Car Seat Checkup 2 of 3: Setup and InstallBrent Simmons
Note: This is intended as a checkup for parents who are already familiar with their car seats, and should not be taken as a start-to-finish instruction guide for new parents. If anything here goes against the instruction manual for your car seat, follow the manufacturer’s instructions. If you have any questions not answered here, seek the help of a Child Passenger Safety Technician (CPST). In the Phoenix, AZ area? Click here to book an in-person appointment.
Adjust the car seat to match your child’s current size. This is a big area where I see people make mistakes. If you are using a car seat (not a booster) and have not made any adjustments in a while, pay attention! There are as many different ways to adjust as there are seats, so I will ask you to refer to your owner’s manual for the specific how-to. Here are a few possible methods:
- unhook the shoulder harness straps from behind the car seat and re-route them to the appropriate height
- pinch or pull something and slide the headrest/shoulder harness up or down
- change the hip width
- change the length and/or position of the crotch buckle
- remove part of the padding as the child grows
As you can see, there is a lot of variability from model to model, which is why I want you to peek back at the directions. There are some universal rules, however, that apply to all car seats. For all car seats in rear-facing mode, the height of the shoulder harness should be level or just slightly below the top of your kid’s shoulders. This rule reverses for forward-facing seats, where the harness should be level or just slightly above shoulder height.

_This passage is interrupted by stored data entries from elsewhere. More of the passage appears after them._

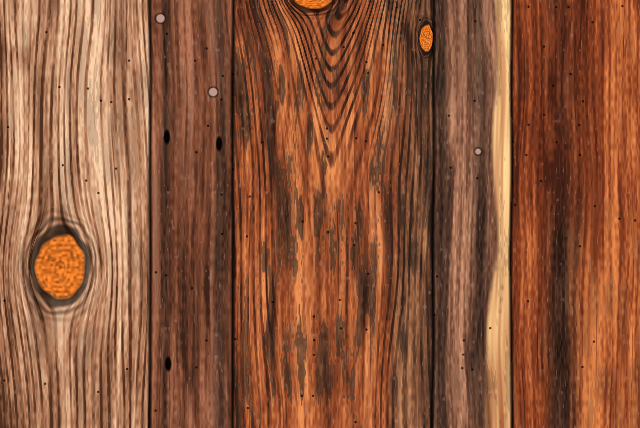
This texture is drawn by a Shadertoy shader. Its source:

```glsl
// Five weathered barn boards with upright grain, knots, stains and nails.
// Stretched noise follows a grain coordinate that bends around the knots;
// its tone picks from a dark, middle and light colour per board.
#define GRAIN_CONTRAST 1.15
#define RIDGE_FREQ 390.0
#define ARCH_SPREAD 0.42
#define STAIN_AMOUNT 0.75
#define PIT_DENSITY 0.06
#define GAP_WIDTH 0.005
#define KNOT_COLOR vec3(0.90, 0.47, 0.16)
#define CHAR_COLOR vec3(0.15, 0.11, 0.09)
#define NAIL_COLOR vec3(0.74, 0.59, 0.54)

const float edges[4] = float[4](0.352, 0.545, 1.012, 1.195);
const vec4 knots[3] = vec4[3](vec4(0.141, 0.375, 0.06, 0.08),
    vec4(0.732, 1.012, 0.05, 0.036), vec4(0.996, 0.91, 0.016, 0.034));
const vec3 darks[5] = vec3[5](vec3(0.32, 0.19, 0.12), vec3(0.24, 0.14, 0.1),
    vec3(0.24, 0.13, 0.09), vec3(0.24, 0.16, 0.13), vec3(0.3, 0.13, 0.08));
const vec3 mids[5] = vec3[5](vec3(0.7, 0.48, 0.35), vec3(0.49, 0.28, 0.19),
    vec3(0.6, 0.3, 0.17), vec3(0.48, 0.31, 0.23), vec3(0.56, 0.26, 0.14));
const vec3 lights[5] = vec3[5](vec3(0.99, 0.82, 0.66), vec3(0.72, 0.47, 0.35),
    vec3(0.93, 0.57, 0.33), vec3(0.82, 0.58, 0.44), vec3(0.91, 0.53, 0.29));
const vec2 nails[3] = vec2[3](vec2(0.375, 0.957), vec2(0.498, 0.785), vec2(1.117, 0.646));
const vec2 holes[3] = vec2[3](vec2(0.39, 0.68), vec2(0.512, 0.664), vec2(0.393, 0.15));

float hash(vec2 p) { return fract(sin(dot(p, vec2(127.1, 311.7))) * 43758.5453); }

float noise(vec2 p) {
    vec2 i = floor(p), f = fract(p);
    f = f * f * (3.0 - 2.0 * f);
    return mix(mix(hash(i), hash(i + vec2(1, 0)), f.x),
               mix(hash(i + vec2(0, 1)), hash(i + 1.0), f.x), f.y);
}

// Soft band of half width w around x = c
float band(float x, float c, float w) { float d = (x - c) / w; return exp(-d * d); }

void mainImage(out vec4 fragColor, in vec2 fragCoord) {
    vec2 p = fragCoord / iResolution.y;
    float px = 1.0 / iResolution.y;
    float wobble = noise(p * vec2(9, 5)) - 0.5;

    // Board index and distance to the nearest joint
    int board = 0;
    float joint = 1.0;
    for (int i = 0; i < 4; i++) {
        float d = p.x - edges[i] - 0.006 * (noise(vec2(p.y * 5.0, float(i) * 7.3)) - 0.5);
        if (d > 0.0) board = i + 1;
        joint = min(joint, abs(d));
    }

    // Fibres flow around knots; rings also arch on the middle board
    vec2 h = p + vec2(0.014 * wobble, float(board) * 7.3);
    for (int i = 0; i < 3; i++) {
        vec2 q = (p - knots[i].xy) / (knots[i].zw * 1.1);
        h.x -= 0.85 * (p.x - knots[i].x) / max(dot(q, q), 1.0);
    }
    vec2 g = h;
    float arches = 0.0;
    if (board == 2) {
        float dx = h.x - 0.775 + 0.03 * (noise(p * vec2(8, 3)) - 0.5);
        float rise = max(p.y - 0.4, 0.0), spread = ARCH_SPREAD * rise * rise;
        arches = smoothstep(0.05, -0.03, abs(dx) - spread) * smoothstep(0.5, 0.75, p.y);
        g.x = sqrt(dx * dx + 0.0002) - spread * band(dx, 0.0, 0.2) + 0.008 * wobble;
    }

    // Grain layers, from broad streaks to single fibres and thin cracks
    float broad = noise(g * vec2(26, 1.3)) - 0.5;
    float streak = noise(h * vec2(75, 2.6)) - 0.5;
    float fibre = noise(h * vec2(180, 8)) - 0.5;
    float speck = noise(h * vec2(320, 70)) - 0.5;
    float patches = noise(p * vec2(7, 3.5) + 4.0) - 0.5;
    float ridge = 0.5 + 0.5 * sin(g.x * RIDGE_FREQ + 9.0 * noise(g * vec2(22, 3)));
    float valley = smoothstep(0.5, 0.0, ridge) * (0.3 + 1.3 * noise(h * vec2(60, 9)));
    float crack = smoothstep(0.08, 0.0, abs(noise(h * vec2(48, 1.7) + 8.0) - 0.5))
        * smoothstep(0.4, 0.7, noise(h * vec2(30, 5)));
    float ridged = board == 0 ? 0.4 : 0.15;
    if (board == 2) ridged += 0.35 * arches
        + 0.27 * (smoothstep(0.66, 0.62, p.x) + smoothstep(0.84, 0.93, p.x));
    float tone = 0.6 + 0.28 * patches - ridged * valley - 0.35 * crack + GRAIN_CONTRAST
        * (0.38 * broad + 0.38 * streak + 0.38 * fibre + 0.3 * speck);
    if (board == 0) tone += 0.1;
    if (board == 4) tone += 0.34 * smoothstep(1.34, 1.41, p.x + 0.03 * wobble) - 0.1;

    // Wood colour, greyer at the middle board's right, with a sapwood rim
    vec3 color = mix(darks[board], mids[board], clamp(tone * 2.0, 0.0, 1.0));
    color = mix(color, lights[board], clamp(tone * 2.0 - 1.0, 0.0, 1.0));
    float grey = board == 2 ? smoothstep(0.86, 0.96, p.x + 0.08 * broad) : 0.0;
    color = mix(color, vec3(0.85, 0.67, 0.52) * dot(color, vec3(0.4, 0.6, 0.3)), 0.55 * grey);
    float rim = 1.127 + 0.035 * noise(vec2(p.y * 4.5, 2)) + 0.012 * streak;
    float sap = board == 3 ? smoothstep(-0.006, 0.008, p.x - rim) : 0.0;
    color = mix(color, mix(mids[4], vec3(1, 0.8, 0.55), 0.7 + 0.6 * (streak + fibre)), sap);

    // Charred stains: broken streaks and long bands
    float stain = smoothstep(0.66, 0.86, noise(h * vec2(60, 10) + 3.0) + 0.4 * (patches + fibre + speck));
    stain = stain * (board == 2 ? 0.9 : 0.3) + 0.7 * arches * valley;
    float sway = p.x + 0.015 * wobble + 0.012 * streak;
    if (board == 1) stain += 0.8 * (band(sway, 0.384, 0.01) + band(sway, 0.514, 0.013));
    if (board == 3) stain += 0.8 * band(sway, 1.026, 0.014) + 0.6 * band(sway, 1.12, 0.018);
    if (board == 4) stain += band(sway, 1.318, 0.035) * mix(1.1, 0.35, smoothstep(0.35, 0.65, p.y));
    color = mix(color, CHAR_COLOR * (1.3 + fibre + speck), STAIN_AMOUNT * min(stain, 1.0));

    // Worm pits scattered over a grid, and pale flecks
    vec2 cell = floor(p * 32.0);
    vec2 spot = fract(p * 32.0) - 0.3 - 0.4 * vec2(hash(cell), hash(cell + 5.0));
    color *= 1.0 - 0.7 * step(hash(cell + 11.0), PIT_DENSITY) * smoothstep(0.13, 0.04, length(spot));
    color = mix(color, NAIL_COLOR, 0.3 * smoothstep(0.85, 0.95, noise(p * vec2(240, 60))));
    color *= mix(0.2, 1.0, smoothstep(0.0, GAP_WIDTH + px, joint));

    // Knots with rings and bark, nail holes and nail heads
    for (int i = 0; i < 3; i++) {
        vec2 q = (p - knots[i].xy) / knots[i].zw;
        float d = length(q) + 0.2 * (noise(q * 2.5 + 9.0) - 0.5);
        float rings = 0.7 + 0.08 * sin(d * 32.0) + 0.5 * noise(q * vec2(9, 14));
        color *= 1.0 - 0.6 * band(d, 1.05, 0.12) - 0.2 * band(d, 1.3, 0.3) * (1.0 + sin(d * 28.0));
        color = mix(color, KNOT_COLOR * rings, smoothstep(1.02, 0.9, d));
        color *= 0.07 + 0.93 * smoothstep(0.6, 1.15, length((p - holes[i]) / vec2(0.008, 0.019)));
        float head = length(p - nails[i]) - (i == 2 ? 0.007 : 0.01);
        color *= mix(0.4, 1.0, smoothstep(0.0, 0.006, head));
        color = mix(color, NAIL_COLOR, smoothstep(px, -px, head));
    }
    fragColor = vec4(clamp(color, 0.0, 1.0), 1.0);
}
```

Install the car seat as shown in the manual. (Again with checking the instructions!? Yes.) Unless you have one of the rare car seats that specifically states it’s ok to use both, you must use either the lower anchors or the car’s seat belt to secure the car seat. They are equally safe when used as directed, however, there are a couple things to keep in mind when using the lower anchors.
First, very few vehicles are actually built to use lower anchors in the center seat. So if you prefer using them, it’s likely that you must place the child restraint in the outboard seats. Second, know that the child’s weight limit may be less than if you were using the seat belt. This is because the lower anchors on the vehicle are only required to be tested at 65 pounds, so if the car seat plus your child’s weight are above that, you will need to use the seat belt.
After it is installed correctly, the seat is permitted to have up to an inch of travel when shaken back and forth at the part closest to the seat belt. If you are having trouble getting it snug enough or you have any other safety concerns, please reach out to a local CPST to help. (Phoenix, AZ area help here). We may come up with a seating arrangement or other change that can work better for you. The goal is always to teach you how to do it correctly and safely every time.
Next time I cover harnessing and answer some of my most frequently asked questions. Be sure to read the whole series.